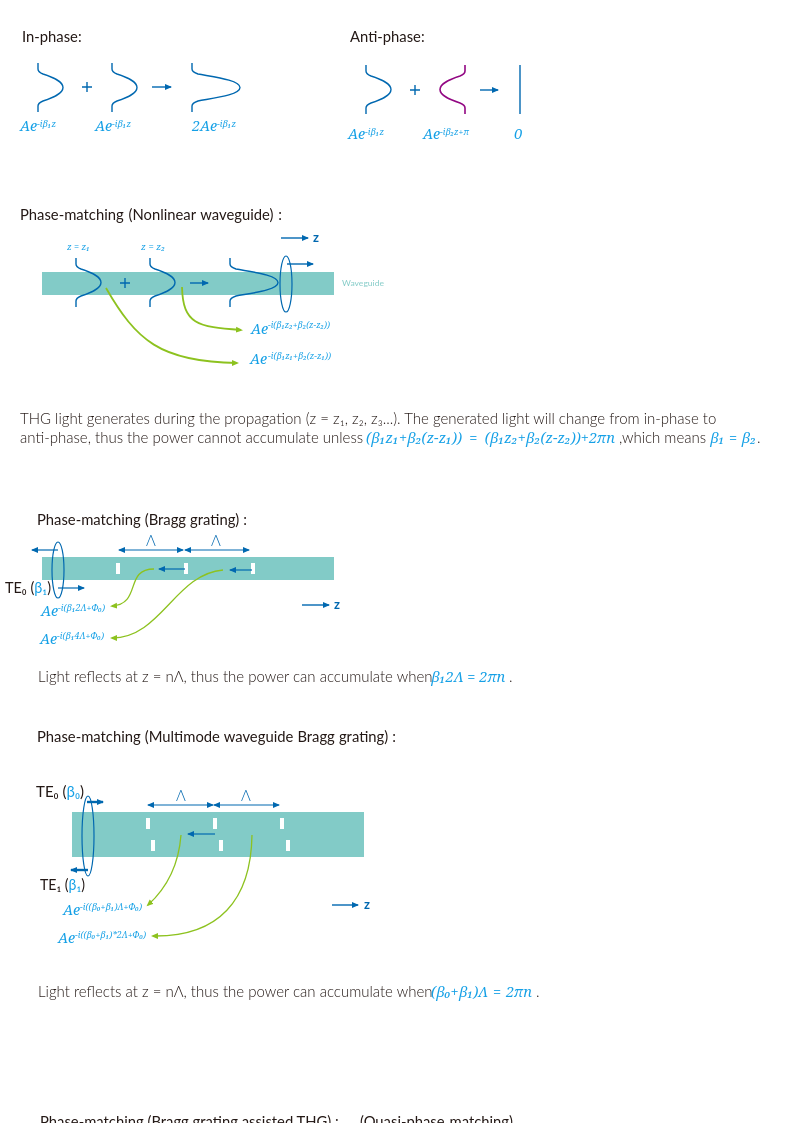
<!DOCTYPE html>
<html lang="en">
<head>
<meta charset="utf-8">
<title>Phase-matching in waveguides</title>
<style>
:root {
  --ink: #231815;
  --navy: #0068b0;
  --sky: #15a0e6;
  --green: #8dc21f;
  --teal: #82cbc7;
  --purple: #920783;
  --sans: Lato, "Open Sans", sans-serif;
  --math: "Noto Serif", "Liberation Serif", serif;
}
* { box-sizing: border-box; margin: 0; }
html, body { width: 795px; height: 1123px; overflow: hidden; background: #fff; }
body { color: var(--ink); font: 15px/20px var(--sans); }
main {
  width: 795px; height: 1123px; overflow: hidden;
  display: grid; grid-template-rows: 180px 220px 100px 215px 385px 23px;
}
section { position: relative; overflow: hidden; }
h2 { font-size: 14.8px; font-weight: 400; line-height: 20px; white-space: nowrap; text-align-last: justify; }
.sums { display: flex; padding: 26px 0 0 22px; }
.sums h2:first-of-type { width: 60px; margin-right: 268px; }
.sums h2:last-of-type { width: 75px; }
.nonlinear { padding: 24px 0 0 20px; }
.nonlinear h2 { width: 262px; }
.explanation { padding: 8px 0 0 20px; }
.bragg { padding: 9px 0 0 37px; }
.bragg h2 { width: 210px; }
.bragg p { margin: 137px 0 0 1px; }
.multimode { padding: 11px 0 0 37px; }
.multimode h2 { width: 359px; }
.multimode p { margin: 235px 0 0 1px; }
.assisted { display: flex; gap: 23px; padding: 11px 0 0 40px; }
.assisted h2:first-of-type { width: 297px; }
.assisted h2:last-of-type { width: 153px; }
.line { display: flex; align-items: baseline; gap: 4px; height: 19.4px; line-height: 20px; font-weight: 300; white-space: nowrap; }
.line span, .line em { display: block; text-align-last: justify; }
.line em { font: italic 400 14.6px/20px var(--math); color: var(--sky); }
.line .stop { margin-left: -3px; }
.first { width: 688px; }
.second { width: 342px; }
.means { width: 87px; }
.condition { width: 249px; }
.equal { width: 46px; }
.reflects { width: 389px; }
.single { width: 74px; }
.double { width: 101px; }
svg { position: absolute; left: 0; top: 0; width: 795px; height: 100%; }
.stroke { fill: none; stroke: var(--navy); stroke-width: 1.4; }
.thin { fill: none; stroke: var(--navy); stroke-width: 1.2; }
.bold { fill: none; stroke: var(--navy); stroke-width: 2.4; }
.anti { fill: none; stroke: var(--purple); stroke-width: 1.6; }
.path { fill: none; stroke: var(--green); stroke-width: 1.8; }
.fine { fill: none; stroke: var(--green); stroke-width: 1.3; }
.to { marker-end: url(#tip); }
.both { marker-start: url(#tip); marker-end: url(#tip); }
.path, .fine { marker-end: url(#green-tip); }
.guide { fill: var(--teal); }
.slots { fill: #fff; }
.math { font: italic 15px var(--math); fill: var(--sky); }
.sup { font: italic 9.5px var(--math); fill: var(--sky); }
.axis { font: 700 13px var(--sans); fill: var(--navy); }
.period { font: 300 15px var(--sans); fill: var(--navy); text-anchor: middle; }
.mode { font: 14.5px var(--sans); fill: var(--ink); }
.mode tspan { fill: var(--sky); }
.note { font: 8px var(--sans); fill: var(--teal); }
</style>
</head>
<body>
<main>
  <section class="sums">
    <h2>In-phase:</h2>
    <h2>Anti-phase:</h2>
    <svg viewBox="0 0 795 180">
      <defs>
        <path id="pulse" d="M0 0V6Q0 9 5 11C14 14 25 18 25 24.5S14 35 5 38Q0 40 0 43V49"/>
        <path id="tall-pulse" d="M0 0V6Q0 9 6 11C22 14 48 17 48 24.5S22 35 6 38Q0 40 0 43V49"/>
        <path id="plus" d="M-5 0H5M0 -5V5"/>
        <path id="arrow" d="M0 0H18"/>
        <rect id="slot" width="4" height="11"/>
        <marker id="tip" markerUnits="userSpaceOnUse" markerWidth="8" markerHeight="8" refX="6" refY="4" orient="auto-start-reverse"><path d="M0 1L7 4L0 7Z" fill="#0068b0"/></marker>
        <marker id="green-tip" markerUnits="userSpaceOnUse" markerWidth="8" markerHeight="8" refX="5" refY="4" orient="auto"><path d="M0 1L7 4L0 7Z" fill="#8dc21f"/></marker>
      </defs>
      <g class="stroke">
        <use href="#pulse" x="38" y="63"/>
        <use href="#plus" x="87" y="87"/>
        <use href="#pulse" x="112" y="63"/>
        <path class="to" d="M152 87H171"/>
        <use href="#tall-pulse" x="192" y="63"/>
        <use href="#pulse" x="366" y="65"/>
        <use href="#plus" x="415" y="90"/>
        <path class="to" d="M480 90H498"/>
        <path d="M520 65V114"/>
      </g>
      <use class="anti" href="#pulse" transform="translate(465 65) scale(-1 1)"/>
      <g class="math" lengthAdjust="spacingAndGlyphs">
        <text x="20" y="131" textLength="17" lengthAdjust="spacingAndGlyphs">Ae</text>
        <text x="95" y="131" textLength="17" lengthAdjust="spacingAndGlyphs">Ae</text>
        <text x="192" y="131" textLength="25" lengthAdjust="spacingAndGlyphs">2Ae</text>
        <text x="348" y="139" textLength="17" lengthAdjust="spacingAndGlyphs">Ae</text>
        <text x="423" y="139" textLength="17" lengthAdjust="spacingAndGlyphs">Ae</text>
        <text x="514" y="139">0</text>
      </g>
      <g class="sup">
        <text x="37" y="127" textLength="19" lengthAdjust="spacingAndGlyphs">-iβ₁z</text>
        <text x="112" y="127" textLength="19" lengthAdjust="spacingAndGlyphs">-iβ₁z</text>
        <text x="217" y="127" textLength="19" lengthAdjust="spacingAndGlyphs">-iβ₁z</text>
        <text x="365" y="135" textLength="19" lengthAdjust="spacingAndGlyphs">-iβ₁z</text>
        <text x="440" y="135" textLength="29" lengthAdjust="spacingAndGlyphs">-iβ₂z+π</text>
      </g>
    </svg>
  </section>

  <section class="nonlinear">
    <h2>Phase-matching (Nonlinear waveguide) :</h2>
    <svg viewBox="0 180 795 220">
      <rect class="guide" x="42" y="272" width="292" height="23"/>
      <text class="note" x="342" y="286" textLength="42" lengthAdjust="spacingAndGlyphs">Waveguide</text>
      <g class="stroke">
        <use href="#pulse" x="76" y="258"/>
        <use href="#plus" x="125" y="283"/>
        <use href="#pulse" x="150" y="258"/>
        <path class="to" d="M190 283H208"/>
        <use href="#tall-pulse" x="230" y="258"/>
        <path class="to" d="M281 238H308"/>
        <path class="to" d="M287 264H313"/>
      </g>
      <ellipse class="thin" cx="286" cy="284" rx="6" ry="28"/>
      <path class="path" d="M106 288C136 340 160 362 237 363"/>
      <path class="path" d="M182 287C183 324 197 327 241 330"/>
      <text class="axis" x="313" y="242">z</text>
      <g class="sup">
        <text x="67" y="250" textLength="23" lengthAdjust="spacingAndGlyphs">z = z₁</text>
        <text x="141" y="250" textLength="24" lengthAdjust="spacingAndGlyphs">z = z₂</text>
        <text x="268" y="328" textLength="62" lengthAdjust="spacingAndGlyphs">-i(β₁z₂+β₂(z-z₂))</text>
        <text x="268" y="359" textLength="63" lengthAdjust="spacingAndGlyphs">-i(β₁z₁+β₂(z-z₁))</text>
      </g>
      <g class="math">
        <text x="251" y="334" textLength="17" lengthAdjust="spacingAndGlyphs">Ae</text>
        <text x="250" y="364" textLength="17" lengthAdjust="spacingAndGlyphs">Ae</text>
      </g>
    </svg>
  </section>

  <section class="explanation">
    <p class="line"><span class="first">THG light generates during the propagation (z = z₁, z₂, z₃...). The generated light will change from in-phase to</span></p>
    <p class="line"><span class="second">anti-phase, thus the power cannot accumulate unless</span><em class="condition">(β₁z₁+β₂(z-z₁)) = (β₁z₂+β₂(z-z₂))+2πn</em><span class="means">,which means</span><em class="equal">β₁ = β₂</em><span class="stop">.</span></p>
  </section>

  <section class="bragg">
    <h2>Phase-matching (Bragg grating) :</h2>
    <p class="line"><span class="reflects">Light reflects at z = nΛ, thus the power can accumulate when</span><em class="single">β₁2Λ = 2πn</em><span>.</span></p>
    <svg viewBox="0 500 795 215">
      <rect class="guide" x="42" y="557" width="292" height="23"/>
      <g class="slots">
        <use href="#slot" x="116" y="563"/>
        <use href="#slot" x="184" y="563"/>
        <use href="#slot" x="251" y="563"/>
      </g>
      <ellipse class="thin" cx="58" cy="570" rx="6" ry="28"/>
      <g class="thin">
        <path class="to" d="M58 550H32"/>
        <path class="to" d="M58 588H84"/>
        <path class="both" d="M119 550H183"/>
        <path class="both" d="M185 550H249"/>
        <path class="to" d="M185 569H159"/>
        <path class="to" d="M252 570H230"/>
      </g>
      <path class="stroke to" d="M302 605H329"/>
      <path class="fine" d="M154 569C124 569 142 604 112 606"/>
      <path class="fine" d="M223 570C175 574 161 638 112 638"/>
      <text class="axis" x="334" y="609">z</text>
      <g class="period">
        <text x="151" y="546">Λ</text>
        <text x="216" y="546">Λ</text>
      </g>
      <text class="mode" x="5" y="593" textLength="46" lengthAdjust="spacingAndGlyphs">TE₀ (<tspan>β₁</tspan>)</text>
      <g class="math">
        <text x="41" y="616" textLength="17" lengthAdjust="spacingAndGlyphs">Ae</text>
        <text x="40" y="644" textLength="17" lengthAdjust="spacingAndGlyphs">Ae</text>
      </g>
      <g class="sup">
        <text x="58" y="611" textLength="47" lengthAdjust="spacingAndGlyphs">-i(β₁2Λ+Φ₀)</text>
        <text x="57" y="639" textLength="47" lengthAdjust="spacingAndGlyphs">-i(β₁4Λ+Φ₀)</text>
      </g>
    </svg>
  </section>

  <section class="multimode">
    <h2>Phase-matching (Multimode waveguide Bragg grating) :</h2>
    <p class="line"><span class="reflects">Light reflects at z = nΛ, thus the power can accumulate when</span><em class="double">(β₀+β₁)Λ = 2πn</em><span>.</span></p>
    <svg viewBox="0 715 795 385">
      <rect class="guide" x="72" y="812" width="292" height="45"/>
      <g class="slots">
        <use href="#slot" x="146" y="818"/>
        <use href="#slot" x="213" y="818"/>
        <use href="#slot" x="280" y="818"/>
        <use href="#slot" x="151" y="840"/>
        <use href="#slot" x="219" y="840"/>
        <use href="#slot" x="286" y="840"/>
      </g>
      <ellipse class="thin" cx="88" cy="836" rx="6" ry="40"/>
      <path class="bold to" d="M87 802H103"/>
      <path class="bold to" d="M88 870H71"/>
      <g class="thin">
        <path class="both" d="M148 805H213"/>
        <path class="both" d="M214 805H279"/>
        <path class="to" d="M215 834H188"/>
      </g>
      <path class="stroke to" d="M332 905H358"/>
      <path class="fine" d="M181 835C179 861 169 886 148 905"/>
      <path class="fine" d="M252 835C251 900 219 937 153 936"/>
      <text class="axis" x="364" y="909">z</text>
      <g class="period">
        <text x="181" y="801">Λ</text>
        <text x="246" y="801">Λ</text>
      </g>
      <text class="mode" x="36" y="797" textLength="48" lengthAdjust="spacingAndGlyphs">TE₀ (<tspan>β₀</tspan>)</text>
      <text class="mode" x="40" y="890" textLength="45" lengthAdjust="spacingAndGlyphs">TE₁ (<tspan>β₁</tspan>)</text>
      <g class="math">
        <text x="63" y="915" textLength="17" lengthAdjust="spacingAndGlyphs">Ae</text>
        <text x="58" y="943" textLength="17" lengthAdjust="spacingAndGlyphs">Ae</text>
      </g>
      <g class="sup">
        <text x="80" y="910" textLength="62" lengthAdjust="spacingAndGlyphs">-i((β₀+β₁)Λ+Φ₀)</text>
        <text x="75" y="938" textLength="71" lengthAdjust="spacingAndGlyphs">-i((β₀+β₁)*2Λ+Φ₀)</text>
      </g>
    </svg>
  </section>

  <section class="assisted">
    <h2>Phase-matching (Bragg grating assisted THG) :</h2>
    <h2>(Quasi-phase matching)</h2>
  </section>
</main>
</body>
</html>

**Task to carry out:** Whenever the string "bold" shows up in a line of the records, copy that line.

**Task answer:**
.bold { fill: none; stroke: var(--navy); stroke-width: 2.4; }
      <path class="bold to" d="M87 802H103"/>
      <path class="bold to" d="M88 870H71"/>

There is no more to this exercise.